Dette kursus har adgangsbegrænsninger. Kurset vil som udgangspunkt ikke blive udbudt igen. Du kan således ikke planlægge efter, at det udbydes i senere semestre, end hvad der fremgår af denne kursusbeskrivelse.

The number of lecture hours are the same for both 7,5 and 10 ECTS courses.

10 ECTS:
Lectures: 28
Course preparation:130
Exercises: 67
Exam Preparation: 50
Total 275

See exam description
Type of assessment
Individual or group. A portfolio assignment is defined as a series of short assignments during the course that address one or more set questions and feedback is offered during the course. All of the assignments are submitted together for assessment at the end of the course. The portfolio assignments must be no longer than 10 pages. For group assignments, an extra 5 pages is added per additional student. Further details for this exam form can be found in the Curriculum and in the General Guide to Examinations at KUnet.
Marking scale
7-point grading scale
Censorship form
No external censorship
Criteria for exam assessment

Please see the learning outcome

See exam description
Type of assessment
Written assignment
Individual/group. Free written take-home essays are assignments for which students define and formulate a problem within the parameters of the course and based on an individual exam syllabus. The free written take-home essay must be no longer than 10 pages. For group assignments, an extra 5 pages is added per additional student. Further details for this exam form can be found in the Curriculum and in the General Guide to Examinations at KUnet.
Marking scale
7-point grading scale
Censorship form
No external censorship
Criteria for exam assessment

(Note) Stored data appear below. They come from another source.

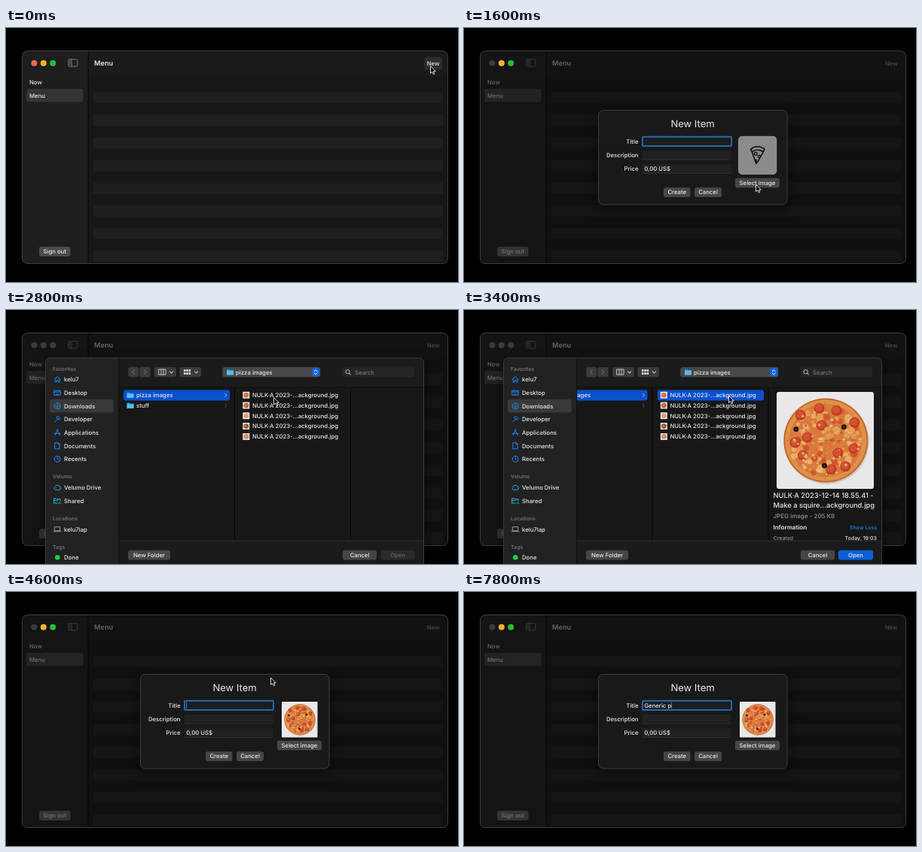
Recreate the animation shown at these times as an HTML page. Size 600 by 338 pixels, loop 8 s.

```html
<!DOCTYPE html>
<html lang="en">
<head>
<meta charset="utf-8">
<title>Menu editor</title>
<style>
  html, body { margin: 0; width: 100%; height: 100%; overflow: hidden; background: #000; }
  svg { display: block; width: 100%; height: 100%; }
  text { font-family: Inter, "Open Sans", sans-serif; font-size: 7.75px; font-weight: 500; fill: #e8e8e8; text-rendering: geometricPrecision; white-space: pre; }
</style>
</head>
<body>
<svg id="stage" viewBox="0 0 600 338"></svg>
<script>
const LOOP = 8000, STEP = 200;
const TITLE = 'Generic p';

// Markup helpers
const rect = (x, y, w, h, fill, r = 0, more = '') =>
  `<rect x="${x}" y="${y}" width="${w}" height="${h}" rx="${r}" fill="${fill}" ${more}/>`;
const circle = (x, y, r, fill, more = '') => `<circle cx="${x}" cy="${y}" r="${r}" fill="${fill}" ${more}/>`;
const line = (d, color, width = 1, more = '') =>
  `<path d="${d}" fill="none" stroke="${color}" stroke-width="${width}" stroke-linecap="round" stroke-linejoin="round" ${more}/>`;
const label = (x, y, s, style = '', anchor = 'start') =>
  `<text x="${x}" y="${y}" text-anchor="${anchor}" style="${style}">${s}</text>`;
const group = (id, body, more = '') => `<g id="${id}" ${more}>${body}</g>`;
const button = (x, y, w, s, fill = '#464646', color = '#e8e8e8') =>
  rect(x, y, w, 12.8, fill, 2.8) + label(x + w / 2, y + 9, s, `fill:${color}`, 'middle');
const list = (n, make) => Array.from({ length: n }, (_, i) => make(i)).join('');

// Small repeatable generator for the pizza toppings
function random(seed) {
  return () => (seed = (seed * 16807) % 2147483647) / 2147483647;
}

function pizzaSymbol() {
  const rnd = random(77);
  const spot = (max, draw) => {
    const a = rnd() * Math.PI * 2, d = Math.sqrt(rnd()) * max;
    return draw((Math.cos(a) * d).toFixed(1), (Math.sin(a) * d).toFixed(1));
  };
  const pepperoni = [[-33, -34], [15, -40], [39, -24], [-24, -4], [-30, 20], [17, 17], [38, 11], [-5, -20], [8, 39], [-8, -43], [-40, 3], [27, 35]];
  const olives = [[-39, -15], [25, -18], [-1, 34]];
  return `<symbol id="pizza" viewBox="-65 -65 130 130" overflow="visible">`
    + rect(-65, -65, 130, 130, '#e9e7e8', 3)
    + circle(2, 2, 56.5, '#a89a94', 'opacity=".4"') + circle(0.8, 0, 56.5, '#c4682c')
    + circle(0.8, 0, 54.5, '#dd9148') + circle(0.8, 0, 49, '#da7a3c')
    + list(110, () => spot(47, (x, y) => circle(x, y, 1.5 + rnd() * 3.5, ['#ecbd72', '#e6a45a', '#cf4a28'][Math.floor(rnd() * 3)], 'opacity=".75"')))
    + pepperoni.map(([x, y]) => circle(x, y, 7, '#c23a22') + circle(x - 0.8, y - 0.8, 5, '#d35232')).join('')
    + list(45, () => spot(47, (x, y) => circle(x, y, 0.8 + rnd() * 1.8, '#efc983', 'opacity=".8"')))
    + line('M0-52V52M-52 0H52M-37-37L37 37M37-37L-37 37', '#b04e28', 0.7, 'opacity=".5"')
    + olives.map(([x, y]) => circle(x, y, 3.5, '#1b1514') + circle(x, y, 0.9, '#6b5148')).join('')
    + '</symbol>';
}
const pizza = (x, y, size) => `<use href="#pizza" x="${x}" y="${y}" width="${size}" height="${size}"/>`;

function windowLayer() {
  const frame = (fill, more) => rect(21.5, 30.5, 565, 283, fill, 7, more);
  const rows = list(8, i => rect(115.5, (85 + i * 30.15).toFixed(1), 464.5, 15.3, '#1f1f1f', 2.5));
  const sidebar = rect(21.5, 30.5, 88, 283, '#1e1e1f') + rect(27, 81, 75.5, 17.5, '#343435', 3);
  const texts = label(117, 50, 'Menu', 'font-size:9.2px;font-weight:600')
    + label(31, 75.2, 'Now') + label(31, 92.9, 'Menu') + label(64.7, 300, 'Sign out', '', 'middle');
  const icon = line('M84 41.7H93.5Q94.8 41.7 94.8 43V49.8Q94.8 51 93.5 51H84Q82.8 51 82.8 49.8V43Q82.8 41.7 84 41.7M87 41.7V51M84.2 44H85.6M84.2 46H85.6M84.2 48H85.6', '#929292', 0.8);
  return `<g clip-path="url(#windowClip)">` + frame('#181718') + rect(110, 31, 477, 32, '#1b1b1b')
    + sidebar + rect(108.6, 31, 1, 283, '#080808') + rows + rect(44, 291, 41.5, 13, '#4b4b4c', 3)
    + group('newButton', rect(555.5, 38.5, 23.5, 17, '#2d2d2d', 3))
    + group('newText', label(567, 49.6, 'New', '', 'middle')) + group('windowText', texts + icon)
    + group('dim', frame('#000'), 'opacity="0"') + '</g>'
    + frame('none', 'stroke="#454545" stroke-width=".9"')
    + ['red', 'yellow', 'green'].map((id, i) => circle(37.4 + i * 12.4, 46.8, 4, '#444', `id="${id}"`)).join('');
}

function dialogLayer() {
  const field = y => rect(237, y, 117.5, 12.3, '#212121') + rect(237, y + 11.8, 117.5, 0.6, '#3a3a3a');
  const slice = line('M380.5 161.3Q389 154.5 399 160.8L397.5 164.5Q389 160 382.3 164.8ZM382.3 164.8L387.8 180.5 390.5 177 397.5 164.5M388 180.5V175', '#080808', 1.5)
    + circle(387.3, 167.3, 1.9, 'none', 'stroke="#080808" stroke-width="1.2"')
    + circle(391.8, 170.8, 1.6, 'none', 'stroke="#080808" stroke-width="1.2"');
  return group('dialog',
    rect(178.5, 109.5, 250.5, 125.5, '#19191a', 6, 'stroke="#454545" stroke-width=".9" filter="url(#shadow)"')
    + label(303.5, 132.2, 'New Item', 'font-size:13px;font-weight:400', 'middle')
    + label(231.5, 153.6, 'Title', '', 'end') + label(231.5, 171.8, 'Description', '', 'end') + label(231.5, 190, 'Price', '', 'end')
    + rect(237, 144.8, 118, 12.2, '#1c1d1f', 1, 'stroke="#2469ae" stroke-width="1.9"')
    + field(163) + field(181.3) + label(239.3, 190, '0,00 US$')
    + '<text id="title" x="239.3" y="153.6"></text>' + rect(239.3, 146.4, 0.9, 9, '#3f83cd', 0, 'id="caret"')
    + group('placeholder', rect(364.5, 144.3, 50.3, 50.3, '#8c8a8e', 4.5, 'stroke="#a19fa3" stroke-width=".8"') + slice)
    + group('photo', pizza(366, 146, 47.5))
    + group('selectButton', button(360, 199.7, 59, 'Select image'))
    + button(265, 212.2, 35.5, 'Create') + button(306, 212.2, 36, 'Cancel'));
}

function sidebarLayer() {
  const blue = '#168cf5', cyan = '#20b8dc';
  const items = [
    [95, 'kelu7', 'M-4 0L0-3.7 4 0M-3-.5V3.7H-1V1H1V3.7H3V-.5', blue],
    [113, 'Desktop', 'M-4-3H4V3H-4ZM-4-1.2H4M-1.5 1.8H1.5', blue],
    [130.6, 'Downloads', 'M-4 0A4 4 0 1 1 4 0A4 4 0 1 1-4 0M0-2V2M-1.7.4L0 2 1.7.4', blue],
    [148.2, 'Developer', 'M-3.5 3.5L1-1M-1.5-2.5L1-4 4-1 2.5.5Z', blue],
    [165.8, 'Applications', 'M-3.3 3.5L.8-4M-.8-4L3.3 3.5M-4 1.3H4', blue],
    [183.5, 'Documents', 'M-3-4H1L3-2V4H-3ZM1-4V-2H3', blue],
    [201.1, 'Recents', 'M-4 0A4 4 0 1 1 4 0A4 4 0 1 1-4 0M0-2.5V0L1.8 1', blue],
    [239, 'Velumo Drive', 'M-2.8 3A2.3 2.3 0 0 1-2.8-1.2A3 3 0 0 1 2.6-1.4A2.3 2.3 0 0 1 3 3Z', cyan],
    [256.5, 'Shared', 'M-4.5 3.3V-3H-1.5L-.5-2H4V0M-4.5-.5H1M-4.5 3.3H0M3 1.2V1.3M1.4 3.6Q3 1.7 4.8 3.6', cyan],
    [294.5, 'kelu7lap', 'M-3.5-3H3.5V2H-3.5ZM-5 3H5', '#98989a']
  ];
  const headings = [[80.6, 'Favorites'], [224.4, 'Velumo'], [280, 'Locations'], [318, 'Tags']];
  return rect(53, 64, 96.5, 280, '#222223') + rect(58, 118.8, 84.7, 17.6, '#39393a', 3.5)
    + headings.map(([y, s]) => label(62, y, s, 'font-size:7px;font-weight:600;fill:#707072')).join('')
    + items.map(([y, s, d, color]) => label(77, y, s) + line(d, color, 1, `transform="translate(68.2 ${y - 2.8})"`)).join('')
    + label(77, 332, 'Done') + circle(68.3, 329.3, 3.3, '#1fce42');
}

function toolbarLayer() {
  const chevron = (x, y) => line(`M${x - 2} ${y - 1}L${x} ${y + 1} ${x + 2} ${y - 1}`, '#c8c8c8', 1.1);
  return rect(162.3, 76, 14, 13.3, '#3b3b3c', 2.5) + rect(177.3, 76, 14.3, 13.3, '#3b3b3c', 2.5)
    + line('M170.3 80L167.7 82.7 170.3 85.4M183.3 80L185.9 82.7 183.3 85.4', '#666667', 1.1)
    + rect(197, 76, 29, 13.3, '#3b3b3c', 3) + line('M203 79H212V86H203ZM206 79V86M209 79V86', '#d0d0d0', 0.9) + chevron(219.5, 82.8)
    + rect(230.3, 76, 28.7, 13.3, '#3b3b3c', 3)
    + list(6, i => rect(235.9 + (i % 3) * 3.3, 78.9 + Math.floor(i / 3) * 4.2, 2.6, 3, '#d0d0d0', 0.4)) + chevron(252.5, 82.8)
    + rect(287.3, 76, 130, 13.3, '#48484a', 3) + folder(297.5, 82.7) + label(305, 85.7, 'pizza images')
    + rect(406.3, 77.2, 9.8, 11, '#1764dc', 2.3) + line('M409.3 81.5L411.2 79.7 413.1 81.5M409.3 84L411.2 85.8 413.1 84', '#fff', 1)
    + rect(446.5, 76.3, 95.5, 13, '#252526', 2.8)
    + circle(453.6, 82.2, 2.7, 'none', 'stroke="#d5d5d5" stroke-width=".9"') + line('M455.7 84.3L457.6 86.2', '#d5d5d5', 1)
    + label(463, 85.8, 'Search', 'fill:#77777a');
}

function folder(x, y) {
  return `<path d="M${x - 4.5} ${y - 3.7}h3.2l1 1h4.8v6.4h-9z" fill="#2f9bd8"/>` + rect(x - 4.5, y - 1.6, 9, 5.2, '#54bdf0', 0.6);
}

function columnsLayer() {
  const arrow = (y, color) => line(`M291 ${y - 1.8}L292.8 ${y} 291 ${y + 1.8}`, color, 0.9);
  const tones = ['#d86a3c', '#c65a35', '#d9a276', '#9b4a34', '#d08a62'];
  const files = tones.map((tone, i) => {
    const y = 113.2 + i * 13.8;
    return rect(314.3, y - 4.5, 9, 9, '#e8e3df', 0.5) + circle(318.8, y, 3.3, tone) + circle(318.3, y - 0.4, 1.5, '#e9a068', 'opacity=".6"')
      + label(327, y + 2.8, 'NULK·A 2023-...ackground.jpg');
  }).join('');
  return group('columns',
    rect(156, 106.6, 141, 13.8, '#0b51cd', 2.8) + folder(165, 113.4) + label(173, 116, 'pizza images') + arrow(113.4, '#e0e0e0')
    + folder(165, 127.2) + label(173, 129.8, 'stuff') + arrow(127.2, '#69696b')
    + rect(303, 103, 1, 204, '#060606') + rect(457, 103, 1, 204, '#060606')
    + group('fileSelection', rect(310.5, 106.6, 141, 13.8, '#0b51cd', 2.8)) + files);
}

function previewLayer() {
  const gray = 'fill:#929294;';
  return group('preview', pizza(415, 109, 129)
    + label(410.5, 249.5, 'NULK·A 2023-12-14 18.55.41 -', 'font-size:9.3px') + label(410.5, 263, 'Make a squire...ackground.jpg', 'font-size:9.3px')
    + label(410.5, 276.8, 'JPEG image - 205 KB', gray + 'font-size:8px')
    + label(410.5, 292.3, 'Information', 'font-weight:600;font-size:8px') + label(548, 292.3, 'Show Less', 'font-size:7px;fill:#1687f2', 'end')
    + label(410.5, 306, 'Created', gray + 'font-size:7px') + label(548, 306, 'Today, 19:03', 'font-size:7px', 'end'));
}

function pickerLayer() {
  const outline = (fill, more) => rect(52.5, 63.8, 502, 290, fill, 6, more);
  return group('picker', outline('#1b1b1c', 'filter="url(#shadow)"')
    + `<g clip-path="url(#pickerClip)">` + rect(150, 103, 405, 204, '#171718') + sidebarLayer() + toolbarLayer()
    + rect(149.3, 64, 0.9, 280, '#0c0c0c') + rect(150, 102.6, 405, 0.9, '#0b0b0b') + rect(150, 306.8, 405, 0.8, '#343435')
    + `<g clip-path="url(#browserClip)">${columnsLayer()}${previewLayer()}</g>`
    + button(162, 319.8, 56, 'New Folder') + button(447, 319.8, 45, 'Cancel')
    + group('openDisabled', button(497, 319.8, 46, 'Open', '#2a2a2b', '#69696b'))
    + group('openEnabled', button(497, 319.8, 46, 'Open', '#0b60d8')) + '</g>'
    + outline('none', 'stroke="#414142" stroke-width=".9"'));
}

const stage = document.getElementById('stage');
const clip = (id, ...box) => `<clipPath id="${id}">${rect(...box)}</clipPath>`;
stage.innerHTML = '<defs>' + clip('windowClip', 21.5, 30.5, 565, 283, '#000', 7)
  + clip('pickerClip', 52.5, 63.8, 502, 290, '#000', 6) + clip('browserClip', 150, 103.5, 404, 203.3, '#000')
  + '<filter id="shadow" x="-20%" y="-20%" width="140%" height="150%" color-interpolation-filters="sRGB"><feDropShadow dx="0" dy="5" stdDeviation="8" flood-color="#000" flood-opacity=".55"/></filter>'
  + pizzaSymbol() + '</defs>' + rect(0, 0, 600, 338, '#000') + windowLayer() + dialogLayer() + pickerLayer()
  + group('arrow', '<path d="M0 0V9.4L2.2 7.5 3.7 10.8 5.3 10.1 3.9 6.9H6.8Z" fill="#080808" stroke="#f2f2f2" stroke-width=".9" stroke-linejoin="round"/>')
  + group('beam', [['#f2f2f2', 2.4], ['#111', 0.9]].map(([c, w]) => line('M-2.2-4.5Q0-4.5 0-3.2Q0-4.5 2.2-4.5M0-3.2V3.2M-2.2 4.5Q0 4.5 0 3.2Q0 4.5 2.2 4.5', c, w)).join(''));

const el = id => document.getElementById(id);
const set = (id, name, value) => el(id).setAttribute(name, value);
const show = (id, on) => set(id, 'opacity', Number(on));
const ramp = (t, from, to) => Math.min(1, Math.max(0, (t - from) / (to - from)));
const ease = p => p * p * (3 - 2 * p);

// Pointer stops: time, x, y
const stops = [[0, 563.5, 50.8], [600, 563.5, 50.8], [1400, 387.5, 208.3], [2000, 387.5, 208.3], [2800, 355.5, 116.5],
  [3200, 351.5, 114], [4800, 351.5, 114], [5800, 300.3, 153]];

function pointerAt(t) {
  const next = stops.findIndex(s => s[0] > t);
  if (next < 0) return stops[stops.length - 1].slice(1);
  const [t0, x0, y0] = stops[next - 1], [t1, x1, y1] = stops[next], p = ease(ramp(t, t0, t1));
  return [x0 + (x1 - x0) * p, y0 + (y1 - y0) * p];
}

function render(time) {
  const t = Math.floor((time % LOOP) / STEP) * STEP;
  const dialog = ramp(t, 200, 600);
  const picker = ramp(t, 1600, 2000) * (1 - ramp(t, 4000, 4400));
  const picking = picker > 0, chosen = t >= 4200, selected = t >= 3000;
  const slide = ease(ramp(t, 2800, 3400));

  show('dim', dialog * 0.32);
  show('windowText', 1 - dialog * 0.4);
  show('newText', 1 - dialog * 0.6);
  show('newButton', 1 - dialog);
  set('red', 'fill', dialog ? '#3b3b3c' : '#ed6a50');
  set('yellow', 'fill', picking ? '#3b3b3c' : '#f6b32a');
  set('green', 'fill', picking ? '#3b3b3c' : '#26bd3b');

  show('dialog', dialog);
  show('placeholder', !chosen);
  show('photo', chosen);
  set('selectButton', 'transform', `translate(0 ${chosen ? -2 : 0})`);

  show('picker', picker);
  set('columns', 'transform', `translate(${-53.5 * slide} 0)`);
  show('fileSelection', selected);
  show('preview', slide === 1);
  show('openDisabled', !selected);
  show('openEnabled', selected);

  const typed = Math.max(0, Math.floor((t - 6400) / 155));
  const title = el('title');
  title.textContent = TITLE.slice(0, typed);
  set('caret', 'x', 239.3 + (typed ? title.getComputedTextLength() : 0));
  show('caret', typed || (t >= 4400 ? (t - 4400) % 1200 < 600 : (t - 600) % 1000 < 600 && t < 1600));

  const [x, y] = pointerAt(t);
  const overField = chosen && x < 350 && y > 144;
  for (const id of ['arrow', 'beam']) set(id, 'transform', `translate(${x} ${y})`);
  show('arrow', !typed && !overField);
  show('beam', !typed && overField);
}

function tick() {
  render(performance.now());
  requestAnimationFrame(tick);
}
tick();
</script>
</body>
</html>
```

Please see the learning outcome

  • Category
  • Hours
  • Lectures
  • 28
  • Course Preparation
  • 60
  • Preparation
  • 56
  • Exercises
  • 62
  • English
  • 206